A: We love festivals so we’ll happily do three in one weekend
H: I mean last year and the year before we probably did collectively around forty festivals.
A: Bring ‘em on!
So what are your plans once the album has been released?
H: It will be more touring and going into the festival season, and then more touring and more touring and while we’re touring we’ll be writing new stuff. We’ve already written a good few songs already but we’ll be continuously writing new songs for album two and three and whatever.
A: But they’re probably all gonna be such happy songs because that’s what we are at the moment! [laughs]
H: Not like when we moved to London and had no money whatsoever…
A: No album.
H: We’ll probably be writing songs and albums like [sings] “Ooo albums are great” I dunno maybe busking songs.
Was it Glastonbury last year when you did the full acoustic set when the power went out?
H: It actually happened to us on this tour again already, it happened on the second day on the Edinburgh date and it was actually the first day on the ‘Singing For Strangers’ tour but we were coming on for an encore, we started playing the song and the bass amp caught on fire so there was a power cut. People didn’t see the bass amp on fire but they did think the power cut was part of the show and was meant to happen because it kind of felt like it was. It was so perfect in a way because it just broke on a perfect beat and everyone was like “What’s going on?” and we had to sing with no lights…
A: And the bands came out as well while we were singing, it looked like they were coming to help us because they knew the power was broken but they actually come out in the song anyway so that was really cool, the drummer was playing with his hands.
H: But yeah, it happened at Glastonbury and that was mad. We walked out into the middle of the tent in the pissing rain, crazy thunderstorm going on, we weren’t allowed to make noise on the stage or use electricity purely for health and safety reasons. So we were like “Can we go in the crowd?” We went out with a megaphone and just got on with it.
A: And then we got the hat out! [laughs]
Can we see you in any Blue Corner Store gear any time soon?
H: Yeah definitely, I wouldn’t mind one of those jumpers [laughs]
A: We’re feckers for white t shirts and that.
And finally, when can we get our hands on the new album?
H: Actually the album will be coming out on the 30th of March.
A: And we have a music video coming out as well for our new single ‘World Without You’.
H: Also one thing about the album, something quite cool is for people who like to buy physical copies on the day, it releases on the 30th of March. It’s twenty-one songs, bearing in mind you get it on that day from HMV for £5.99, so there you go, a secret buzz thing.

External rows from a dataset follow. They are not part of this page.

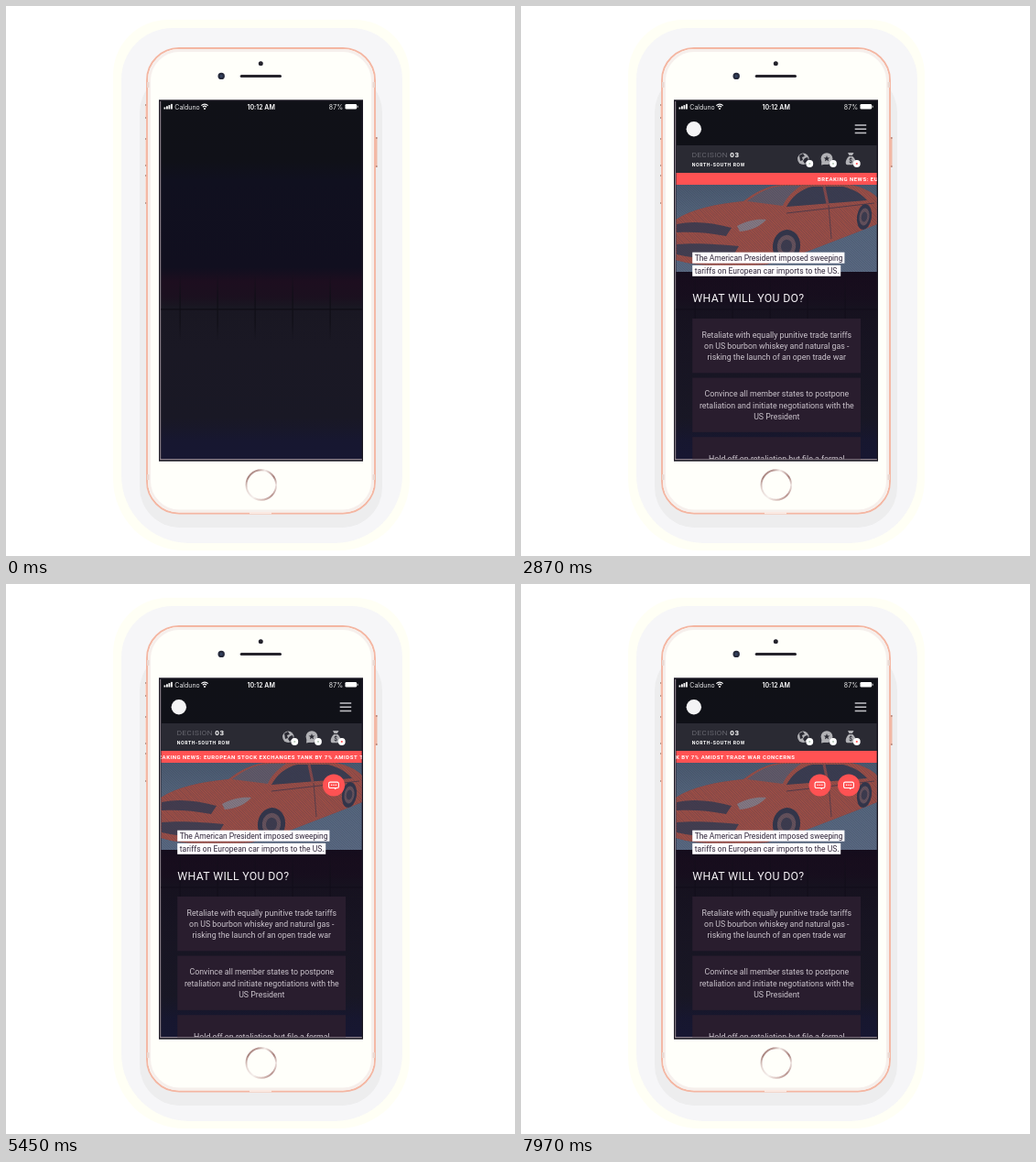
These frames come from a looping animation (556x600 px, 8 s). An HTML page with a canvas:

```html
<!DOCTYPE html>
<html lang="en">
<head>
<meta charset="utf-8">
<title>Phone news game</title>
<style>
html, body { margin: 0; width: 100%; height: 100%; overflow: hidden; background: #fff; }
canvas { display: block; width: 556px; height: 600px; }
</style>
</head>
<body>
<canvas id="stage"></canvas>
<script>
const W = 556, H = 600, LOOP = 8000;
const canvas = document.getElementById('stage');
const ratio = window.devicePixelRatio || 1;
canvas.width = W * ratio;
canvas.height = H * ratio;
const c = canvas.getContext('2d');
const RED = '#ff5253';
const SANS = 'Roboto, "Open Sans", sans-serif';
const UI = 'Inter, Roboto, sans-serif';

const clamp = v => Math.max(0, Math.min(1, v));
const ramp = (t, start, length) => clamp((t - start) / length);
const backOut = u => 1 + 2.7 * (u - 1) ** 3 + 1.7 * (u - 1) ** 2;

function rect(x, y, w, h, fill) {
  c.fillStyle = fill;
  c.fillRect(x, y, w, h);
}

function box(x, y, w, h, r, fill, stroke, width = 1) {
  c.beginPath();
  c.roundRect(x, y, w, h, r);
  if (fill) { c.fillStyle = fill; c.fill(); }
  if (stroke) { c.strokeStyle = stroke; c.lineWidth = width; c.stroke(); }
}

function dot(x, y, r, fill) {
  c.beginPath();
  c.arc(x, y, r, 0, 7);
  c.fillStyle = fill;
  c.fill();
}

function line(x1, y1, x2, y2, color, width) {
  c.beginPath();
  c.moveTo(x1, y1);
  c.lineTo(x2, y2);
  c.strokeStyle = color;
  c.lineWidth = width;
  c.stroke();
}

function shape(path, fill) {
  c.fillStyle = fill;
  c.fill(new Path2D(path));
}

function text(str, x, y, size, color, { weight = 400, gap = 0, align = 'left', font = SANS } = {}) {
  c.font = `${weight} ${size}px ${font}`;
  c.letterSpacing = gap + 'px';
  c.textAlign = align;
  c.fillStyle = color;
  c.fillText(str, x, y);
}

function vertical(y1, y2, stops) {
  const g = c.createLinearGradient(0, y1, 0, y2);
  stops.forEach(([y, color]) => g.addColorStop((y - y1) / (y2 - y1), color));
  return g;
}

function layer(alpha, draw) {
  if (alpha <= 0) return;
  c.save();
  c.globalAlpha = alpha;
  draw();
  c.restore();
}

function drawPhone() {
  rect(0, 0, W, H, '#ffffff');
  box(117, 15, 324, 579, [60, 60, 78, 78], '#fffff5');
  box(126, 24, 307, 562, [56, 56, 74, 74], '#f6f6f8');
  box(146, 72, 265, 497, 44, '#ededee');

  for (const [y, h] of [[107, 16], [144, 31], [184, 32]]) {
    rect(152, y, 2, h, '#f7ddd3');
    rect(152, y, 2, 2, '#b99a90');
    rect(152, y + h - 2, 2, 2, '#b99a90');
  }
  rect(403.5, 143, 2, 33, '#f0b9a6');
  rect(403.5, 143, 2, 2, '#b98c80');
  rect(403.5, 174, 2, 2, '#b98c80');

  box(154, 46, 249, 507.5, 35, '#fffffa', '#f4b6a2', 1.9);
  box(156.5, 48.5, 244, 502.5, 33, null, '#f6efec', 3);
  for (const x of [154, 400.5]) {
    rect(x, 83, 2.5, 6, '#ead9d2');
    rect(x, 511, 2.5, 6, '#ead9d2');
  }
  rect(266, 552, 24, 2.2, '#fbe9e2');

  dot(278.3, 62.7, 2.5, '#23222b');
  dot(235.2, 76.4, 3.7, '#262a3b');
  dot(235.2, 76.4, 1.6, '#34425f');
  box(255.7, 75, 45.3, 3, 1.5, '#26242c');

  const ring = c.createConicGradient(0, 278.8, 522.5);
  [[0, '#efe5e2'], [.12, '#b89490'], [.24, '#d8c0bb'], [.34, '#f5efec'], [.46, '#e5d6d2'],
   [.58, '#a98580'], [.72, '#b99995'], [.79, '#f3ebe8'], [.91, '#a7807c'], [1, '#efe5e2']]
    .forEach(([p, color]) => ring.addColorStop(p, color));
  c.beginPath();
  c.arc(278.8, 522.5, 16.3, 0, 7);
  c.strokeStyle = ring;
  c.lineWidth = 1.9;
  c.stroke();

  rect(167, 102.3, 223, 394.4, '#1b1823');
  rect(168.3, 104, 1, 391, '#a99ca6');
  rect(168.3, 494.1, 220.5, 1, '#a99ca6');
}

function drawBackdrop() {
  rect(169.3, 103.5, 219.5, 390.7, vertical(103, 495, [
    [103, '#101117'], [168, '#101118'], [190, '#10101f'], [285, '#110f1f'], [301, '#1d0e1f'],
    [318, '#1b101f'], [328, '#191722'], [375, '#1a1824'], [450, '#191825'], [474, '#171730'], [495, '#171732']
  ]));
  rect(169, 330.3, 220, 1.3, '#0f0e16');
  const fade = vertical(292, 366, [[292, '#0f0e1600'], [318, '#0f0e16'], [345, '#0f0e16'], [366, '#0f0e1600']]);
  for (let i = 0; i < 5; i++) rect(189.5 + i * 41, 292, 1.2, 74, fade);
}

function drawStatus() {
  for (let i = 0; i < 4; i++) rect(172.5 + i * 2.5, 110.5 - i * 1.2, 1.8, 2 + i * 1.2, '#fff');
  text('Calduno', 184.3, 112.6, 7, '#e6e6e8', { font: UI });
  c.lineWidth = 1.2;
  c.strokeStyle = '#fff';
  for (const r of [2.9, 5.1]) {
    c.beginPath();
    c.arc(217, 112.3, r, Math.PI * 1.25, Math.PI * 1.75);
    c.stroke();
  }
  dot(217, 111.9, 1, '#fff');
  text('10:12 AM', 278.7, 112.6, 7, '#fff', { weight: 600, align: 'center', font: UI });
  text('87%', 368, 112.6, 7, '#eee', { align: 'right', font: UI });
  box(370.5, 107, 12.6, 5.6, 1.3, '#fff');
  rect(383.6, 108.8, .9, 2, '#fff');
}

function badge(x, color) {
  dot(x, 172, 3.9, '#fff');
  dot(x, 172, 1.1, color);
}

function drawHeader() {
  dot(188.8, 134.2, 8.2, '#f4f4f5');
  for (const y of [130, 134.2, 138.4]) line(364.7, y, 377.2, y, '#c3c3c8', 1.5);

  const grey = '#b1b1b5', dark = '#2a2a33';
  rect(169.3, 152, 219.5, 30, dark);
  text('DECISION', 186.8, 165, 8, '#85858d', { weight: 300, gap: .5 });
  text('03', 228.3, 165, 8, '#fff', { weight: 700, gap: .5 });
  text('NORTH-SOUTH ROW', 186.8, 175.2, 5.2, '#fff', { weight: 700, gap: .6 });

  dot(308.3, 166.8, 6.2, grey);
  shape('M304 163 l4 -2 l2 3 l-3 1 l1 3 l-3 1 Z M310 166 l3 -1 l1 3 l-4 4 l-2 -3 Z', dark);
  badge(315.3, '#b5c9b7');
  dot(334, 166.6, 6.4, grey);
  shape('M328.5 169 L328 173.5 L333 172.5 Z', grey);
  c.beginPath();
  for (let i = 0; i < 10; i++) {
    const a = -Math.PI / 2 + i * Math.PI / 5, r = i % 2 ? 1.5 : 3.6;
    c.lineTo(334 + r * Math.cos(a), 166.6 + r * Math.sin(a));
  }
  c.fillStyle = dark;
  c.fill();
  badge(341, '#b5c9b7');
  shape('M357 160 h6.5 l-1.6 3 h-3.4 Z M358.2 164 h4 C366 167 367 173 364 173.3 H356.5 C353.5 173 354.5 167 358.2 164 Z', grey);
  text('$', 360.2, 171.3, 6.5, dark, { weight: 700, align: 'center' });
  badge(366.8, RED);
}

function hatch(color, width) {
  for (let x = 70; x < 390; x += 2.8) line(x, 195, x + 100, 290, color, width);
}

function drawPicture() {
  c.save();
  c.beginPath();
  c.rect(169.3, 195, 219.5, 95);
  c.clip();
  rect(169, 195, 220, 95, vertical(195, 290, [[195, '#4b5a70'], [235, '#56677e'], [290, '#5a6982']]));

  const body = new Path2D('M169 233 C188 221 212 216 243 213 C256 203 268 197 283 195 H360 C374 198 384 203 389 209 V238 L364 248 L312 268 L268 282 C228 285 190 284 169 277 Z');
  c.fillStyle = '#6a4149';
  c.fill(body);
  c.save();
  c.clip(body);
  hatch('#b65545', 1.3);
  c.restore();

  // Glass, seams and front end
  shape('M247 213 C260 203 271 197 288 196 H306 C295 203 289 211 286 218 Z', '#625a69');
  shape('M290 219 C296 208 305 200 318 197 H352 C364 200 372 205 378 212 Z', '#3b3c50');
  line(331, 197, 335, 216, '#86484a', 3);
  line(290, 226, 386, 215, '#573b48', 1.2);
  line(336, 217, 339, 254, '#5b3d48', 1);
  shape('M170 238 C188 234 208 236 230 242 L224 251 C205 247 187 246 170 247 Z', '#443c4e');
  shape('M236 240 C247 234 258 232 268 233 C262 240 252 245 239 246 Z', '#877a84');
  shape('M170 260 C190 258 218 260 238 262 L230 275 C208 277 187 275 170 271 Z', '#443e50');

  const wheel = (x, y, rx, ry) => {
    [[1, '#33354a'], [.68, '#67525c'], [.4, '#3d3b4e']].forEach(([k, color]) => {
      c.beginPath();
      c.ellipse(x, y, rx * k, ry * k, .15, 0, 7);
      c.fillStyle = color;
      c.fill();
    });
  };
  wheel(290, 262, 15, 18);
  wheel(375, 230, 8, 14);
  hatch('rgba(44,52,74,.28)', .9);
  c.restore();

  rect(187.2, 268.7, 166.2, 12, '#fffdff');
  rect(187.2, 282.8, 162, 12, '#fffdff');
  text('The American President imposed sweeping', 189.7, 278, 8.5, '#30263a', { gap: -.05 });
  text('tariffs on European car imports to the US.', 189.7, 292, 8.5, '#30263a', { gap: .04 });
  text('WHAT WILL YOU DO?', 187.3, 323.2, 12.3, '#f4f1f5', { gap: .3 });
}

function drawShade() {
  rect(169.3, 290, 219.5, 204.2, vertical(290, 495, [[290, '#140c1bb0'], [495, '#13122500']]));
}

const CARDS = [
  [341, ['Retaliate with equally punitive trade tariffs',
         'on US bourbon whiskey and natural gas -',
         'risking the launch of an open trade war']],
  [405.6, ['Convince all member states to postpone',
           'retaliation and initiate negotiations with the',
           'US President']],
  [470.2, ['Hold off on retaliation but file a formal',
           'complaint with the trade court']]
];

function drawCards() {
  for (const [y, lines] of CARDS) {
    rect(187.2, y, 183.8, 59.3, '#291d2e');
    const first = y + 33 - (lines.length - 1) * 6.2;
    lines.forEach((s, i) => text(s, 279.3, first + i * 12.4, 8.8, '#cbc4cc', { align: 'center' }));
  }
}

function drawTicker(t) {
  rect(169.3, 182, 219.5, 13, RED);
  text('BREAKING NEWS: EUROPEAN STOCK EXCHANGES TANK BY 7% AMIDST TRADE WAR CONCERNS',
    324 - (t - 2870) * .0643, 190.6, 6, '#fff', { weight: 700, gap: .51 });
}

function drawBubble(x, t, start) {
  const k = backOut(ramp(t, start, 400));
  if (t <= start || k <= 0) return;
  c.save();
  c.translate(x, 219.5);
  c.scale(k, k);
  dot(0, 0, 12, RED);
  box(-5.4, -3.4, 10.8, 6.4, 1.5, null, '#fff', 1.1);
  shape('M0 3 L2 4.8 L3 3 Z', '#fff');
  for (const dx of [-2.3, 0, 2.3]) dot(dx, -.2, .7, '#fff');
  c.restore();
}

function draw(t) {
  c.setTransform(ratio, 0, 0, ratio, 0, 0);
  drawPhone();
  c.save();
  c.beginPath();
  c.rect(169.3, 103.5, 219.5, 390.7);
  c.clip();
  drawBackdrop();
  drawStatus();
  layer(ramp(t, 770, 1000), () => {
    drawShade();
    drawHeader();
    drawPicture();
    drawTicker(t);
  });
  layer(ramp(t, 1050, 1000), drawCards);
  drawBubble(358, t, 3030);
  drawBubble(326.5, t, 5560);
  c.restore();
}

const begin = performance.now();
function tick() {
  draw((performance.now() - begin) % LOOP);
  requestAnimationFrame(tick);
}
tick();
</script>
</body>
</html>
```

A: And come and see us live!
H: If you don’t understand what we’re about the best way is just to see us live, there’s not a lot more I can say really, you can’t fake live music.